Utility poles were first used in the mid-19th century — over 150 years ago. It should be no surprise that the industry has changed since that time: cables are thicker and are often made of optical fibers instead of copper allowing them to carry higher voltages, for example. This improvement, and many more, is all thanks to the implementation of new technology.
While new technology can (and has) helped advance utility poles themselves, as well as their capabilities, new technology can also be used to advance the management of the utility poles and efficiency of joint use processes. Keep reading to learn how technological developments in the digital age can be used in the utility industry.
Digital Asset Records
From utility pole and asset inventories to joint use partner contracts, records that were once maintained via paper, can now be stored digitally. We are not talking about mere spreadsheets, today there are comprehensive joint use notification systems that are designed specifically for the management of utility poles, conduit, cell tower and other similar assets. This allows for the safety of files and documents (paper, and the writing on it, can be destroyed by flood and fire, not to mention being simply lost or accidentally thrown away). It also allows for easier access to files.Documents can be archived through online management systems that allow users to search for particular files and retrieve them in an instant (it could take hours to find a particular document locked somewhere in a filing cabinet).

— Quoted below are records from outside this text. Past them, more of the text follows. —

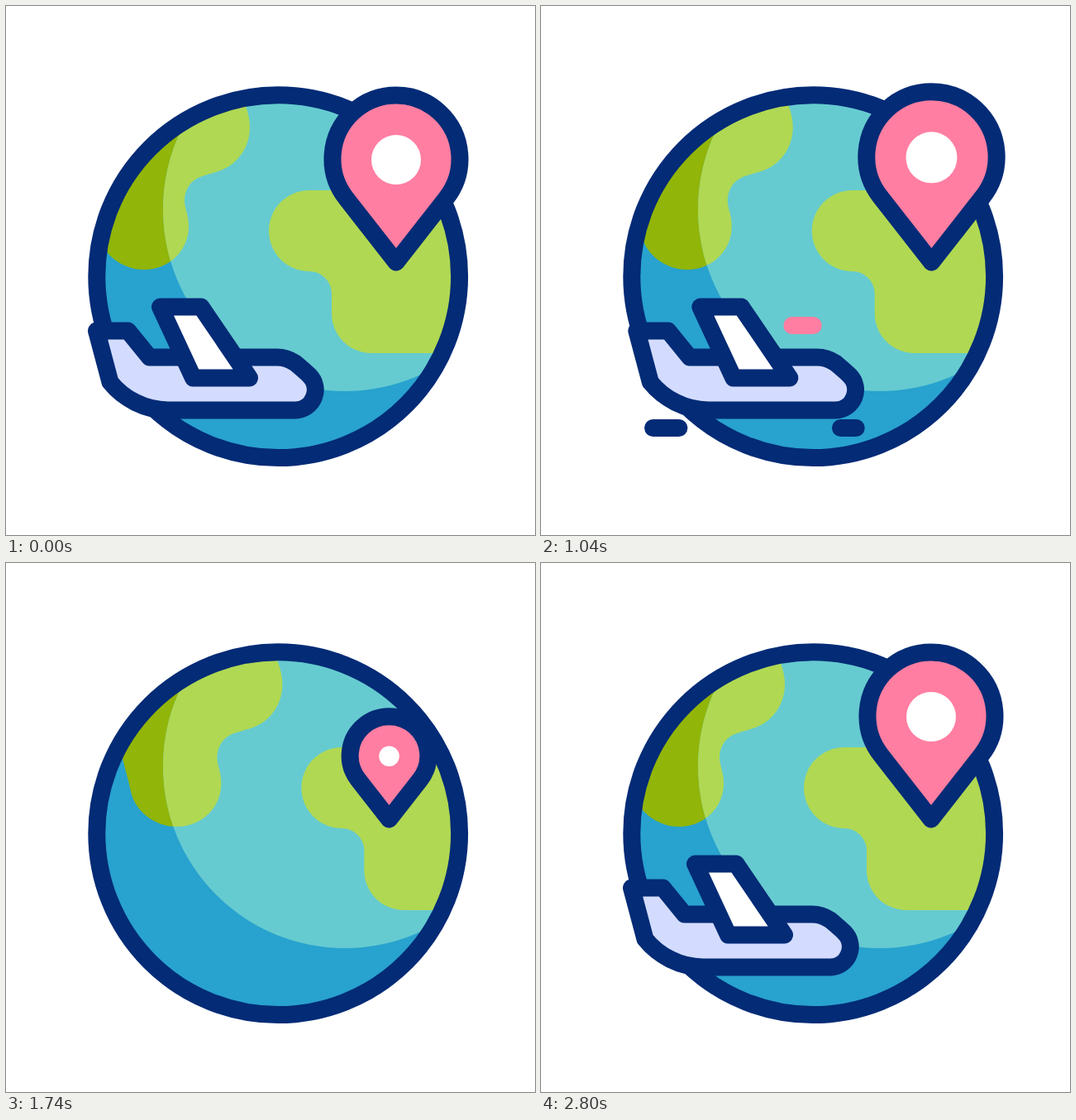
Write an HTML page that moves like this. It is 640 px wide and 640 px high and loops after 2820 ms.

```html
<!DOCTYPE html>
<html lang="en">
<head>
<meta charset="utf-8">
<title>Travel the globe</title>
<style>
  html, body { margin: 0; width: 100%; height: 100%; overflow: hidden; background: #fff; }
  svg { display: block; }
  .line { stroke: #032b76; stroke-width: 21; stroke-linecap: round; stroke-linejoin: round; }
</style>
</head>
<body>
<svg width="640" height="640" viewBox="0 0 640 640">
  <defs>
    <clipPath id="disc"><circle cx="329" cy="327" r="214"/></clipPath>
    <clipPath id="lit"><circle cx="410" cy="246" r="220"/></clipPath>
    <g id="lands">
      <path d="M280 100L290 121C293 129 295 138 295 147C295 170 281 190 262 198C252 202 240 204 232 208C222 213 216 224 216 235C216 245 221 252 221 267C221 296 197 319 167 319C142 319 118 302 112 278C106 250 95 220 95 190C95 168 101 147 109 131L125 100Z"/>
      <path d="M367 223H615C655 223 681 226 681 252L679 380C679 412 650 420 590 420H442A48 48 0 0 1 394 372V348A27 27 0 0 0 367 321A49 49 0 0 1 367 223Z"/>
      <path d="M-82 488C-82 466 -56 449 -21 449C-1 449 5 457 5 480C5 500 3 508 -19 511C-33 514 -46 515 -56 516C-71 512 -82 502 -82 488Z"/>
    </g>
    <g id="map">
      <use href="#lands"/>
      <use href="#lands" x="-660"/>
    </g>
  </defs>

  <g clip-path="url(#disc)">
    <rect width="640" height="640" fill="#28a2ce"/>
    <use class="map" href="#map" fill="#91b508"/>
    <g clip-path="url(#lit)">
      <rect width="640" height="640" fill="#66cbd0"/>
      <use class="map" href="#map" fill="#b0d853"/>
    </g>
  </g>
  <circle class="line" cx="329.2" cy="327.2" r="219.4" fill="none"/>

  <path id="pin" class="line" fill="#ff7ea1" vector-effect="non-scaling-stroke"
    d="M0 0L-60.7 -77.6A77 77 0 1 1 60.7 -77.6Z"/>
  <circle id="hole" fill="#fff"/>

  <line class="line dash" data-from="190" data-to="22.5" y1="510.5" y2="510.5"/>
  <line class="line dash" data-from="395" data-to="295" y1="510.5" y2="510.5"/>
  <line class="line dash" data-from="348" data-to="212" y1="386.5" y2="386.5" style="stroke:#ff7ea1"/>

  <g id="plane" class="line">
    <path fill="#d3dcff" d="M109.500 393H147.500L173.500 425H328C337 425 344 428 350 432C356 437 362 442 367 447A24.600 24.600 0 0 1 350 489H196C168 489 142 475 126 455Z"/>
    <path fill="#fff" d="M186.500 364H236L294.500 450H226.500Z"/>
  </g>
</svg>
<script>
const LOOP = 2820;
const PERIOD = 660;
const $ = id => document.getElementById(id);
const maps = document.querySelectorAll('.map');
const dashes = document.querySelectorAll('.dash');

const part = (t, start, length) => Math.min(1, Math.max(0, (t - start) / length));
const ease = (t, start, length) => (1 - Math.cos(Math.PI * part(t, start, length))) / 2;

// One turn, running past its end and settling back.
const spin = t => (PERIOD + 45) * ease(t, 996, 600) - 45 * ease(t, 1640, 440);

// Swell, shrink, grow past full size, settle.
const pinScale = t => 1 + 0.06 * ease(t, 1000, 100) - 0.45 * ease(t, 1100, 305)
  + 0.45 * part(t, 1690, 490) ** 2 - 0.06 * ease(t, 2180, 160);

// Draw back and speed off to the right, then glide in from the left.
const planeX = t => t < 1650
  ? -7 * ease(t, 620, 340) + 600 * part(t, 964, 517) ** 2
  : -400 * ((1 - part(t, 1650, 706)) * 706 / 516) ** 3;

const planeY = t => -Math.sin(Math.PI * part(t, 0, 800));

function draw(t) {
  maps.forEach(m => m.setAttribute('transform', `translate(${spin(t)})`));

  const s = pinScale(t), x = 472 - 22 * (1 - s);
  $('pin').setAttribute('transform', `translate(${x} 310) scale(${s})`);
  $('hole').setAttribute('cx', x);
  $('hole').setAttribute('cy', 310 - 124 * s);
  $('hole').setAttribute('r', 46 * s - 16);

  const head = ease(t, 863, 461), tail = ease(t, 945, 396);
  dashes.forEach(line => {
    const from = +line.dataset.from, run = line.dataset.to - from;
    line.setAttribute('x1', from + run * head);
    line.setAttribute('x2', from + run * tail);
    line.setAttribute('visibility', head > 0 && tail < 1 ? 'visible' : 'hidden');
  });

  $('plane').setAttribute('transform', `translate(${planeX(t)} ${planeY(t)})`);
}

const start = performance.now();
function tick() {
  draw((performance.now() - start) % LOOP);
  requestAnimationFrame(tick);
}
draw(0);
requestAnimationFrame(tick);
</script>
</body>
</html>
```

Web-based communication systems allow companies to easily communicate internally and externally, all while saving the communications in case they are needed for reference in the future, reducing paper costs and limiting a company’s eco-footprint.
GPS technology allows utility workers to capture GPS coordinates (latitude and longitude) of utility poles and assets in the field in order to provide exact location information for pole inventories and repairs. It also quickens the inventory process – workers can capture location coordinated with the click of a button.
When people hear the term social media they may immediately think of catching up with their friends from high school, but social media can be a very important tool for utility companies. For example, social media, such as Twitter or Facebook is now used to provide information to customers regarding estimated power restoration times after weather systems that cause widespread outages.
Utility companies are now even embracing smart phone technology and developing apps. One such app lets users report leaning utility poles and trees growing into power lines. “The application allows users to use a smart phone to photograph the hazard and the closest utility pole number corresponding to the hazard’s location, identify its GPS coordinates, and define the hazard type from a drop-down menu.” The data will then be provided to the local utility companies for further action.1
There are many more ways than those listed here to improve utility pole management through advanced technology, and there will continue to be even more as technology advances. It is often easier to accept these new technologies when they affect the physical industry assets such as the utility poles, however, the value of technological improvements for the management of poles can be even greater.